WORK TO COMPLETE.
From the first line to the last, copy the material word for word; pictures stay out.

SUPPLIED MATERIAL.

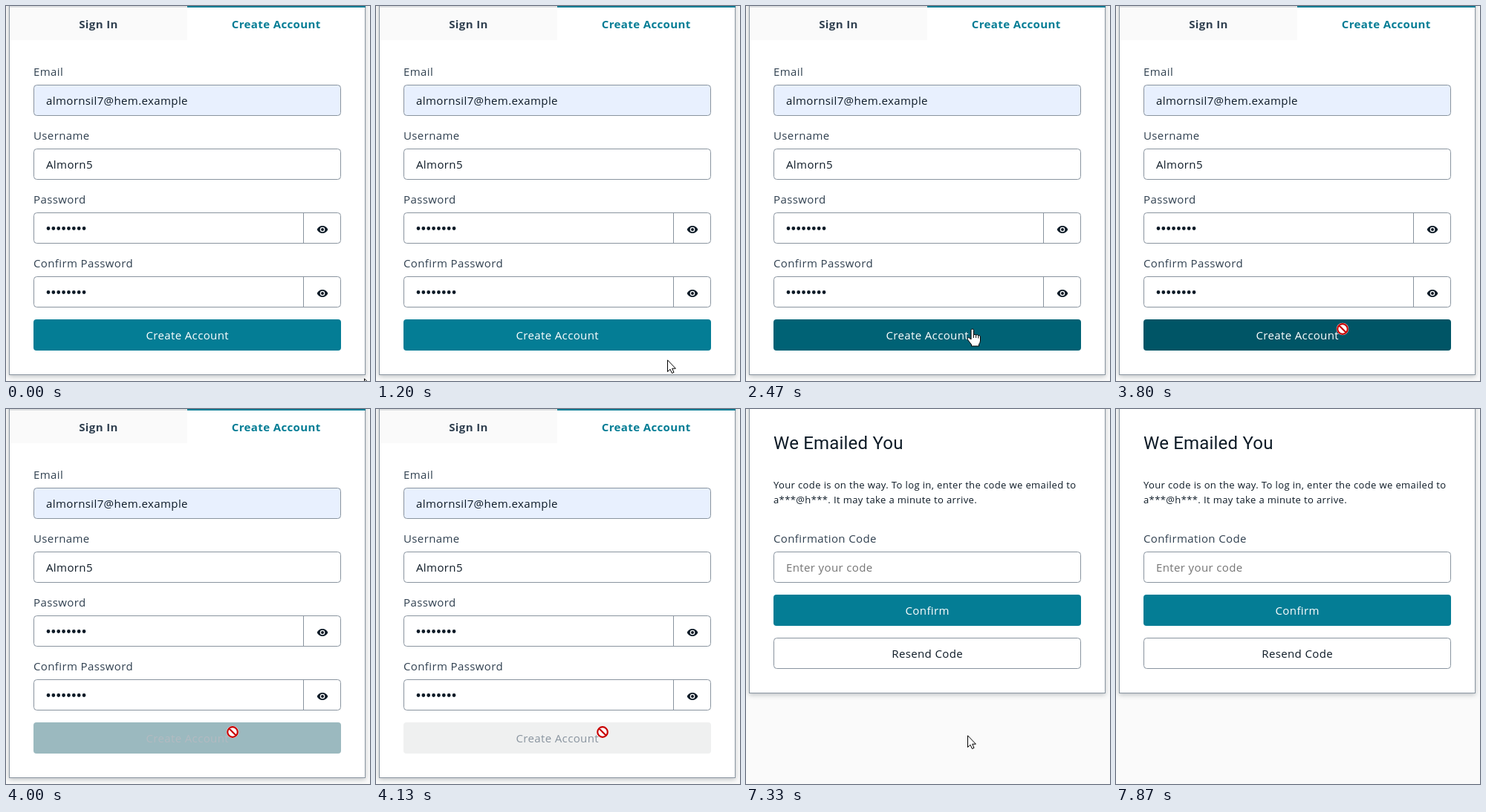
Write an HTML page that moves like this. It is 490 px wide and 505 px high and loops after 8.99 s.

```html
<!DOCTYPE html>
<html lang="en">
<head>
<meta charset="utf-8">
<title>Create account</title>
<style>
html, body { margin: 0; width: 100%; height: 100%; overflow: hidden; background: #fafafa; }
svg { display: block; }
text { font: 15px "Open Sans", "Noto Sans", sans-serif; letter-spacing: .38px; fill: #0d1a26; }
.label { fill: #304050; }
.mid { text-anchor: middle; }
.tab { font-weight: 700; text-anchor: middle; }
.white { fill: #fff; }
.small { font-size: 13px; }
.title { font: 24px Roboto, sans-serif; letter-spacing: .2px; }
.box, .card { fill: #fff; stroke: #89949f; }
.card { filter: drop-shadow(0 2px 3px rgba(13, 26, 38, .25)); }
.teal { fill: #047d95; }
.arrow, .hand { fill: #fff; stroke: #000; stroke-linejoin: round; }
</style>
</head>
<body>
<svg width="490" height="505" viewBox="0 0 490 505">
  <defs>
    <g id="secret">
      <rect class="box" x="37.5" y=".5" width="413" height="41" rx="4"/>
      <path d="M400.5 1V41" stroke="#89949f"/>
      <path d="M57 21.5h49" stroke="#0d1a26" stroke-width="4.8" stroke-linecap="round" stroke-dasharray="0 6.86"/>
      <g transform="translate(418 15) scale(.667)" fill="#0d1a26">
        <path d="M12 4.5C7 4.5 2.7 7.6 1 12c1.7 4.4 6 7.5 11 7.5s9.3-3.1 11-7.5c-1.7-4.4-6-7.5-11-7.5z"/>
        <circle cx="12" cy="12" r="5" fill="#fff"/>
        <circle cx="12" cy="12" r="3"/>
      </g>
    </g>
  </defs>

  <g id="signup">
    <rect class="card" x="4.5" y="-9.5" width="479" height="506"/>
    <path d="M5 0H244V46H5z" fill="#fafafa"/>
    <path d="M5 0H244V2H5z" fill="#dcdee0"/>
    <path class="teal" d="M244 0H484V2H244z"/>
    <text class="tab label" x="124.5" y="30">Sign In</text>
    <text class="tab teal" x="363.7" y="30">Create Account</text>
    <text class="label" x="37" y="94">Email</text>
    <rect class="box" x="37.5" y="106.5" width="413" height="41" rx="4" style="fill:#e8f0fe"/>
    <text x="54" y="133">almornsil7@hem.example</text>
    <text class="label" x="37" y="180">Username</text>
    <rect class="box" x="37.5" y="192.5" width="413" height="41" rx="4"/>
    <text x="54" y="219">Almorn5</text>
    <text class="label" x="37" y="266">Password</text>
    <use href="#secret" y="278"/>
    <text class="label" x="37" y="352">Confirm Password</text>
    <use href="#secret" y="364"/>
    <rect id="button" x="37" y="422" width="414" height="42" rx="4"/>
    <text id="caption" class="mid" x="244.2" y="449">Create Account</text>
  </g>

  <g id="verify">
    <rect class="card" x="4.5" y="-9.5" width="479" height="392"/>
    <text class="title" x="37" y="54">We Emailed You</text>
    <text class="small" x="37" y="107">Your code is on the way. To log in, enter the code we emailed to</text>
    <text class="small" x="37" y="127">a***@h***. It may take a minute to arrive.</text>
    <text class="label" x="37" y="180">Confirmation Code</text>
    <rect class="box" x="37.5" y="192.5" width="413" height="41" rx="4"/>
    <text x="54" y="219" style="fill:#757575">Enter your code</text>
    <rect class="teal" x="37" y="250" width="414" height="42" rx="4"/>
    <text class="mid white" x="244.2" y="277">Confirm</text>
    <rect class="box" x="37.5" y="308.5" width="413" height="41" rx="4"/>
    <text class="mid" x="244.2" y="335">Resend Code</text>
  </g>

  <g id="cursor">
    <path id="arrow" class="arrow" d="M.5 .8V16.5L4 13.2 6.4 18.5 9 17.4 6.7 12.2H11.4z"/>
    <path id="hand" class="hand" d="M-2 13V1.5Q-2 0-.2 0T1.5 1.5V8Q3 6.5 4.6 8 6.5 7 7.8 8.8 10 8 10.5 10V16Q10 19 8.5 20.5V23H-1.5V21L-6.8 14Q-7.5 12-5.5 11.5-4 12-2 14zM1.5 8v4M4.6 8v4M7.8 9v3.5"/>
    <g id="blocked" fill="none">
      <circle r="8.2" fill="#fff"/>
      <path d="M-4.7-4.7 4.7 4.7M6.8 0A6.8 6.8 0 1 1-6.8 0 6.8 6.8 0 1 1 6.8 0" stroke="#c80000" stroke-width="2.2"/>
    </g>
  </g>
</svg>
<script>
const LOOP = 8990, FPS = 15;
const $ = id => document.getElementById(id);
const mix = (a, b, p) => a + (b - a) * p;
const clamp = p => Math.min(1, Math.max(0, p));
const ease = p => p * p * (3 - 2 * p);
const blend = (a, b, p) => `rgb(${a.map((v, i) => Math.round(mix(v, b[i], p)))})`;
const show = (id, on) => $(id).style.display = on ? "" : "none";

const TEAL = [4, 125, 149], HOVER = [0, 98, 117], ACTIVE = [0, 85, 102];
const DISABLED = [239, 240, 240], WHITE = [255, 255, 255], GREY = [137, 148, 159];

// Pointer tracks: [tick, x, y]; the pointer is off stage between them.
const tracks = [
  [[0, 482, 501], [2, 482, 501], [3, 480, 503]],
  [[10, 473, 500], [13, 440, 490], [16, 403, 480], [18, 392, 476], [23, 380, 466],
   [24, 379, 463], [29, 366, 457], [34, 320, 440], [37, 305, 435],
   [109, 305, 435], [111, 290, 442], [114, 200, 468], [117, 83, 500]]
];

function pointer(tick) {
  const track = tracks.find(k => tick >= k[0][0] && tick <= k.at(-1)[0]);
  if (!track) return null;
  const i = Math.max(1, track.findIndex(k => k[0] >= tick));
  const [a, b] = [track[i - 1], track[i]];
  const p = (tick - a[0]) / (b[0] - a[0]);
  return [mix(a[1], b[1], p), mix(a[2], b[2], p)].map(Math.round);
}

function draw(ms) {
  const tick = Math.floor((ms % LOOP + 4) * FPS / 1000);
  const sent = tick >= 67, busy = tick >= 57 && !sent;
  show("signup", !sent);
  show("verify", sent);

  const off = ease(clamp((tick - 57) / 5));
  const fill = busy ? blend(ACTIVE, DISABLED, off)
                    : blend(TEAL, HOVER, ease(clamp((tick - 23) / 4)));
  $("button").style.fill = fill;
  $("caption").style.fill = blend(WHITE, GREY, off);

  const at = pointer(tick);
  show("cursor", at);
  if (at) $("cursor").setAttribute("transform", `translate(${at})`);
  show("hand", tick >= 24 && tick < 57);
  show("blocked", busy);
  show("arrow", tick < 24 || sent);
}

let start;
function loop(now) {
  start ??= now;
  draw(now - start);
  requestAnimationFrame(loop);
}
draw(0);
requestAnimationFrame(loop);
</script>
</body>
</html>
```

EXERCISE SOLUTION.
Write an HTML page that moves like this. It is 490 px wide and 505 px high and loops after 8.99 s.

```html
<!DOCTYPE html>
<html lang="en">
<head>
<meta charset="utf-8">
<title>Create account</title>
<style>
html, body { margin: 0; width: 100%; height: 100%; overflow: hidden; background: #fafafa; }
svg { display: block; }
text { font: 15px "Open Sans", "Noto Sans", sans-serif; letter-spacing: .38px; fill: #0d1a26; }
.label { fill: #304050; }
.mid { text-anchor: middle; }
.tab { font-weight: 700; text-anchor: middle; }
.white { fill: #fff; }
.small { font-size: 13px; }
.title { font: 24px Roboto, sans-serif; letter-spacing: .2px; }
.box, .card { fill: #fff; stroke: #89949f; }
.card { filter: drop-shadow(0 2px 3px rgba(13, 26, 38, .25)); }
.teal { fill: #047d95; }
.arrow, .hand { fill: #fff; stroke: #000; stroke-linejoin: round; }
</style>
</head>
<body>
<svg width="490" height="505" viewBox="0 0 490 505">
  <defs>
    <g id="secret">
      <rect class="box" x="37.5" y=".5" width="413" height="41" rx="4"/>
      <path d="M400.5 1V41" stroke="#89949f"/>
      <path d="M57 21.5h49" stroke="#0d1a26" stroke-width="4.8" stroke-linecap="round" stroke-dasharray="0 6.86"/>
      <g transform="translate(418 15) scale(.667)" fill="#0d1a26">
        <path d="M12 4.5C7 4.5 2.7 7.6 1 12c1.7 4.4 6 7.5 11 7.5s9.3-3.1 11-7.5c-1.7-4.4-6-7.5-11-7.5z"/>
        <circle cx="12" cy="12" r="5" fill="#fff"/>
        <circle cx="12" cy="12" r="3"/>
      </g>
    </g>
  </defs>

  <g id="signup">
    <rect class="card" x="4.5" y="-9.5" width="479" height="506"/>
    <path d="M5 0H244V46H5z" fill="#fafafa"/>
    <path d="M5 0H244V2H5z" fill="#dcdee0"/>
    <path class="teal" d="M244 0H484V2H244z"/>
    <text class="tab label" x="124.5" y="30">Sign In</text>
    <text class="tab teal" x="363.7" y="30">Create Account</text>
    <text class="label" x="37" y="94">Email</text>
    <rect class="box" x="37.5" y="106.5" width="413" height="41" rx="4" style="fill:#e8f0fe"/>
    <text x="54" y="133">almornsil7@hem.example</text>
    <text class="label" x="37" y="180">Username</text>
    <rect class="box" x="37.5" y="192.5" width="413" height="41" rx="4"/>
    <text x="54" y="219">Almorn5</text>
    <text class="label" x="37" y="266">Password</text>
    <use href="#secret" y="278"/>
    <text class="label" x="37" y="352">Confirm Password</text>
    <use href="#secret" y="364"/>
    <rect id="button" x="37" y="422" width="414" height="42" rx="4"/>
    <text id="caption" class="mid" x="244.2" y="449">Create Account</text>
  </g>

  <g id="verify">
    <rect class="card" x="4.5" y="-9.5" width="479" height="392"/>
    <text class="title" x="37" y="54">We Emailed You</text>
    <text class="small" x="37" y="107">Your code is on the way. To log in, enter the code we emailed to</text>
    <text class="small" x="37" y="127">a***@h***. It may take a minute to arrive.</text>
    <text class="label" x="37" y="180">Confirmation Code</text>
    <rect class="box" x="37.5" y="192.5" width="413" height="41" rx="4"/>
    <text x="54" y="219" style="fill:#757575">Enter your code</text>
    <rect class="teal" x="37" y="250" width="414" height="42" rx="4"/>
    <text class="mid white" x="244.2" y="277">Confirm</text>
    <rect class="box" x="37.5" y="308.5" width="413" height="41" rx="4"/>
    <text class="mid" x="244.2" y="335">Resend Code</text>
  </g>

  <g id="cursor">
    <path id="arrow" class="arrow" d="M.5 .8V16.5L4 13.2 6.4 18.5 9 17.4 6.7 12.2H11.4z"/>
    <path id="hand" class="hand" d="M-2 13V1.5Q-2 0-.2 0T1.5 1.5V8Q3 6.5 4.6 8 6.5 7 7.8 8.8 10 8 10.5 10V16Q10 19 8.5 20.5V23H-1.5V21L-6.8 14Q-7.5 12-5.5 11.5-4 12-2 14zM1.5 8v4M4.6 8v4M7.8 9v3.5"/>
    <g id="blocked" fill="none">
      <circle r="8.2" fill="#fff"/>
      <path d="M-4.7-4.7 4.7 4.7M6.8 0A6.8 6.8 0 1 1-6.8 0 6.8 6.8 0 1 1 6.8 0" stroke="#c80000" stroke-width="2.2"/>
    </g>
  </g>
</svg>
<script>
const LOOP = 8990, FPS = 15;
const $ = id => document.getElementById(id);
const mix = (a, b, p) => a + (b - a) * p;
const clamp = p => Math.min(1, Math.max(0, p));
const ease = p => p * p * (3 - 2 * p);
const blend = (a, b, p) => `rgb(${a.map((v, i) => Math.round(mix(v, b[i], p)))})`;
const show = (id, on) => $(id).style.display = on ? "" : "none";

const TEAL = [4, 125, 149], HOVER = [0, 98, 117], ACTIVE = [0, 85, 102];
const DISABLED = [239, 240, 240], WHITE = [255, 255, 255], GREY = [137, 148, 159];

// Pointer tracks: [tick, x, y]; the pointer is off stage between them.
const tracks = [
  [[0, 482, 501], [2, 482, 501], [3, 480, 503]],
  [[10, 473, 500], [13, 440, 490], [16, 403, 480], [18, 392, 476], [23, 380, 466],
   [24, 379, 463], [29, 366, 457], [34, 320, 440], [37, 305, 435],
   [109, 305, 435], [111, 290, 442], [114, 200, 468], [117, 83, 500]]
];

function pointer(tick) {
  const track = tracks.find(k => tick >= k[0][0] && tick <= k.at(-1)[0]);
  if (!track) return null;
  const i = Math.max(1, track.findIndex(k => k[0] >= tick));
  const [a, b] = [track[i - 1], track[i]];
  const p = (tick - a[0]) / (b[0] - a[0]);
  return [mix(a[1], b[1], p), mix(a[2], b[2], p)].map(Math.round);
}

function draw(ms) {
  const tick = Math.floor((ms % LOOP + 4) * FPS / 1000);
  const sent = tick >= 67, busy = tick >= 57 && !sent;
  show("signup", !sent);
  show("verify", sent);

  const off = ease(clamp((tick - 57) / 5));
  const fill = busy ? blend(ACTIVE, DISABLED, off)
                    : blend(TEAL, HOVER, ease(clamp((tick - 23) / 4)));
  $("button").style.fill = fill;
  $("caption").style.fill = blend(WHITE, GREY, off);

  const at = pointer(tick);
  show("cursor", at);
  if (at) $("cursor").setAttribute("transform", `translate(${at})`);
  show("hand", tick >= 24 && tick < 57);
  show("blocked", busy);
  show("arrow", tick < 24 || sent);
}

let start;
function loop(now) {
  start ??= now;
  draw(now - start);
  requestAnimationFrame(loop);
}
draw(0);
requestAnimationFrame(loop);
</script>
</body>
</html>
```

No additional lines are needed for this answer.